As a lower-middle-income country with a large, rapidly growing population, Nigeria is facing considerable pressure on how it provides and pays for health services for its people. Nigeria, which joined the GFF in 2015, has among the lowest per capita health expenditures in the world and spends less on health than other countries with comparable income levels. At the same time, domestic insurgency has left the country’s North East region a particularly fragile area, struggling with service delivery and health infrastructure, and leaving households with limited access to health and nutrition services.
The GFF Partnership Response
The GFF partnership supports the Government of Nigeria to increase and improve the efficiency of funding for the implementation of the National Health Act, and to reach the poorest and most vulnerable populations, through the expansion of the World Bank Nigeria State Health Investment project (NSHIP) into the conflict affected North East of the country, where historically it has been extremely difficult to provide services. The GFF is co-financing US$20 million to the project to improve and strengthen primary health care starting in three states and complement the Government’s funding for the Basic Health Care Provision Fund (BHCPF). The GFF also provided a US$7 million grant for the World Bank Accelerating Nutrition Results in Nigeria project to increase utilization of quality, cost-effective nutrition services for pregnant and lactating women, adolescent girls and children under five years of age. Other partners contributing financing Nigeria’s priorities include Bill & Melinda Gates Foundation, World Bank, Dangote Foundation, and Power of Nutrition.
The Federal Government of Nigeria established the BHCPF to increase funding for health and deliver a universal Basic Minimum Package of Health Services. The GFF partnership is supporting the country platform in delivering on its commitment and a growing number of development partners are considering co-financing the BHCPF, which in turn will help to increase harmonization and efficiencies in financing Nigeria’s health sector. In the conflict-affected region supported by NSHIP and other partners, several achievements were recorded in 2018, both in increasing access and use of health care services and in strengthening health systems. Services financed by NSHIP were expanded to 39 local government agencies serving 13.3 million people.

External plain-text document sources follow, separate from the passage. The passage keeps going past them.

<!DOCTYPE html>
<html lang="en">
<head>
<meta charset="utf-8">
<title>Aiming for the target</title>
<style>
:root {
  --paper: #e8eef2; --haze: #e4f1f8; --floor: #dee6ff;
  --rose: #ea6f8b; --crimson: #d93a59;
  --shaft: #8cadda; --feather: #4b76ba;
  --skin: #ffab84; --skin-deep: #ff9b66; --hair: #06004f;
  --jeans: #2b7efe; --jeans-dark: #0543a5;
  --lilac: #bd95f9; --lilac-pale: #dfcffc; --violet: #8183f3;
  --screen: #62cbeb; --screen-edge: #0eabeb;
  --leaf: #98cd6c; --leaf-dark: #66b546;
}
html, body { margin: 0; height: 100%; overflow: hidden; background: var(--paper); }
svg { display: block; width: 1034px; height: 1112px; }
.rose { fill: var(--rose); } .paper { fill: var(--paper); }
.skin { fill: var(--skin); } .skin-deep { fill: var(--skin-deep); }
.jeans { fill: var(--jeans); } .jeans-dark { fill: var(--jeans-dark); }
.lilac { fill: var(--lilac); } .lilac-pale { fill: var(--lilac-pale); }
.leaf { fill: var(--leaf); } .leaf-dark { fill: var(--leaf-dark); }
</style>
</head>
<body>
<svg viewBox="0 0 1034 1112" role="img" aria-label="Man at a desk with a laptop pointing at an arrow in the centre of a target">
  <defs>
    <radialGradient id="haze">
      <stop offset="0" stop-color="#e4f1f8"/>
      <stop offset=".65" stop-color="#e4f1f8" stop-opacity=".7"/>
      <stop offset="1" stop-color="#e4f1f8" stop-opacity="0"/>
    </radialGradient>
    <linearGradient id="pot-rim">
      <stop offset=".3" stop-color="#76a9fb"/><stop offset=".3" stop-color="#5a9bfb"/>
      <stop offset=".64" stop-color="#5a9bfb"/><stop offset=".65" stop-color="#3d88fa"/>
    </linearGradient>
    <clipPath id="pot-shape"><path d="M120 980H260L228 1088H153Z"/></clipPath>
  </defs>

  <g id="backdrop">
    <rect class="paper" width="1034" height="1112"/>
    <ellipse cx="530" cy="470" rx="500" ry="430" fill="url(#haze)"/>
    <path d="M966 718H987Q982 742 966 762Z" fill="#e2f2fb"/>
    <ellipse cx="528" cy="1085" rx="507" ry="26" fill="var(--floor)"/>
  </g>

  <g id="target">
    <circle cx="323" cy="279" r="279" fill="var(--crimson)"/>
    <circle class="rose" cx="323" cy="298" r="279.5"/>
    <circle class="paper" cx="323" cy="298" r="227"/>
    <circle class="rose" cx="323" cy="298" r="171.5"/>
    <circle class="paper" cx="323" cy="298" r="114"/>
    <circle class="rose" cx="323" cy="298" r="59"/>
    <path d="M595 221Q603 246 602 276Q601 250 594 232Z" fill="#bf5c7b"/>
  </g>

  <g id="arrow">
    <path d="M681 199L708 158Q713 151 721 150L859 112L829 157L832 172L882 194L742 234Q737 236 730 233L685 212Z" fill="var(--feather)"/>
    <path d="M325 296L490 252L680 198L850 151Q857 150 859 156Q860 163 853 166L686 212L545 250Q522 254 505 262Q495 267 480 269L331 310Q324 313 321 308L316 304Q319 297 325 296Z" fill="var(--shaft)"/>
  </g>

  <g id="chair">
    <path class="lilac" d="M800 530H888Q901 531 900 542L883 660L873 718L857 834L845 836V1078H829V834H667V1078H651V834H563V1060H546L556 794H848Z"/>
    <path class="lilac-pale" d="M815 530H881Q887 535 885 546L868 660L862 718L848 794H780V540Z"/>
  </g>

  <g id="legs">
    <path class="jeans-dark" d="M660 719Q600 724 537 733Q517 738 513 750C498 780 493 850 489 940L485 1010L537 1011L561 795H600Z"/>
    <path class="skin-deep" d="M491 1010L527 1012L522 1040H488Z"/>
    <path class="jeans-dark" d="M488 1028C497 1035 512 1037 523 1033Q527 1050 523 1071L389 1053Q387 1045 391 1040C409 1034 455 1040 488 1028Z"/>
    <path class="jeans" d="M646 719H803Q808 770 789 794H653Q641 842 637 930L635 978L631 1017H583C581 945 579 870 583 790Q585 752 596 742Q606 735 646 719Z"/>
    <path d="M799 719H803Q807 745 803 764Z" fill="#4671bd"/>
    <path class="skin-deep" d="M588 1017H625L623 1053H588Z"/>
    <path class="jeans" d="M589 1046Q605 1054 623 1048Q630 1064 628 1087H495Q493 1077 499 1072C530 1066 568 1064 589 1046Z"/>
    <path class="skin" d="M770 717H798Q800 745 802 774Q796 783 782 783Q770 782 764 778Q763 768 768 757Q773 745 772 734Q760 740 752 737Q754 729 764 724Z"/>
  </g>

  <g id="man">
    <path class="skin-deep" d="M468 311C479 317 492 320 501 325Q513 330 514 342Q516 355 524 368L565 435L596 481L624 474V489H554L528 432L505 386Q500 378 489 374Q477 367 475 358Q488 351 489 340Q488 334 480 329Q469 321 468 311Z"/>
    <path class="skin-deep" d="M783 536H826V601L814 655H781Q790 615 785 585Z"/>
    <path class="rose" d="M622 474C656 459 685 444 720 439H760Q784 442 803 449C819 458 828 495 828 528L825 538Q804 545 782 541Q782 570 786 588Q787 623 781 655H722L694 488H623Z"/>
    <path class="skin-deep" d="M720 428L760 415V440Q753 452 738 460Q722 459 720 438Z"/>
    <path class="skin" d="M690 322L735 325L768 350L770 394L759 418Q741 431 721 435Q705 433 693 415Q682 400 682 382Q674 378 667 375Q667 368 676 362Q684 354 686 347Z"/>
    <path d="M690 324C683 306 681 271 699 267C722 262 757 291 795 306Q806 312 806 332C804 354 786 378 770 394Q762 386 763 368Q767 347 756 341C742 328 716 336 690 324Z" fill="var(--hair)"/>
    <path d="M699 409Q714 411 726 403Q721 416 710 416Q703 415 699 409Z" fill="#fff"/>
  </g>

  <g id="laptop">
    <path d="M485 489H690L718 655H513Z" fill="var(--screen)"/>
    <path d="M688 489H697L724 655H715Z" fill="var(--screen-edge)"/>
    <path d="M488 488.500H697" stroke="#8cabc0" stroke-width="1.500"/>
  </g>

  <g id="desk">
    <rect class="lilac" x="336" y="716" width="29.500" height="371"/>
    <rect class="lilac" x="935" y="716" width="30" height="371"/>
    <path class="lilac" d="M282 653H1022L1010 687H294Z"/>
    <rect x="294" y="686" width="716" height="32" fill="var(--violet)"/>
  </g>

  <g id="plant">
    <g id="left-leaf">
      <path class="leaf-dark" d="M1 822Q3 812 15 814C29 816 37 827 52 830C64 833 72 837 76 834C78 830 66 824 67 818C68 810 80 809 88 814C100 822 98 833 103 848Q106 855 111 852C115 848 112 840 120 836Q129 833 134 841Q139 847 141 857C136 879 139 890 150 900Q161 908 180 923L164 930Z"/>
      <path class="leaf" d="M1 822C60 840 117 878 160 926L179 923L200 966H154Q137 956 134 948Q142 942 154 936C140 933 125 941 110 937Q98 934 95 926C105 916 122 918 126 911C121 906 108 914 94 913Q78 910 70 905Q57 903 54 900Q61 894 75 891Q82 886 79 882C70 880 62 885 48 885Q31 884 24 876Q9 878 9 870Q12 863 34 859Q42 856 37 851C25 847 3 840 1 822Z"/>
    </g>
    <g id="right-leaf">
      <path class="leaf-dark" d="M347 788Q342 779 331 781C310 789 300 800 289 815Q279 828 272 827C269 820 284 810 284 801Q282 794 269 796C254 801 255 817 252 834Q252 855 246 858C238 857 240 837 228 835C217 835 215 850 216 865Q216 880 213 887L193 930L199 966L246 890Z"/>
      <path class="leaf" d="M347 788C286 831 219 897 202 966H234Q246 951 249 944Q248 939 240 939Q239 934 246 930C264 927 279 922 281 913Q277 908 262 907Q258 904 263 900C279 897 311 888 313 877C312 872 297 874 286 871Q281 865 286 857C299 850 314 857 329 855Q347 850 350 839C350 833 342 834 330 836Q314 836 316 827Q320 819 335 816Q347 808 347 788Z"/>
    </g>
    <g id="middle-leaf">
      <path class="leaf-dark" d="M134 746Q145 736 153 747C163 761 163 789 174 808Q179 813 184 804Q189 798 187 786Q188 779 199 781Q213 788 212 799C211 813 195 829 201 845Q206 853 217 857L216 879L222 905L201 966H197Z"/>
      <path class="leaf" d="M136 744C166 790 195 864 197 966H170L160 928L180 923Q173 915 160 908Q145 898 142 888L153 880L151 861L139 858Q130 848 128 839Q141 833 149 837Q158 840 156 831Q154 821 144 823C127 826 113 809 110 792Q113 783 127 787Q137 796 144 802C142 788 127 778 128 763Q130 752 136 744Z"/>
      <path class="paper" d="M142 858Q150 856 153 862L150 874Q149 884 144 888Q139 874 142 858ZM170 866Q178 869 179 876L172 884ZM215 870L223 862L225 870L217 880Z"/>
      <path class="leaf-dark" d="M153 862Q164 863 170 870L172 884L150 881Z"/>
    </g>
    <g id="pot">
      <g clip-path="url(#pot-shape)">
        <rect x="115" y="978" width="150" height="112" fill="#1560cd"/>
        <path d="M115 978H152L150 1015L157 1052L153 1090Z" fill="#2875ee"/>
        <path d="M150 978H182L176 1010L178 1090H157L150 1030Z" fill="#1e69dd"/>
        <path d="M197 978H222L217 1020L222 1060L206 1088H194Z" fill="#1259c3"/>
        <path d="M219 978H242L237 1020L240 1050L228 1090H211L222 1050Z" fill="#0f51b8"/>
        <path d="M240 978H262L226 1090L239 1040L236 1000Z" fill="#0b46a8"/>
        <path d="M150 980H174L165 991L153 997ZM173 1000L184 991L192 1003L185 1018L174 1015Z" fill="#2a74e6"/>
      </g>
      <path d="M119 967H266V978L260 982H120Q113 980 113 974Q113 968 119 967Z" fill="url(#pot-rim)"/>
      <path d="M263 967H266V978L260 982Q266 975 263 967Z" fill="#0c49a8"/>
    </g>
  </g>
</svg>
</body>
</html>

With the expansion of the NSHIP into Northern, conflict-affected regions of the country, results from the 2018 DHS survey demonstrate that significant progress has been made in improving key health and nutrition outcomes.
More information on how Nigeria achieved results are available on the latest 2018-2019 GFF Annual Report.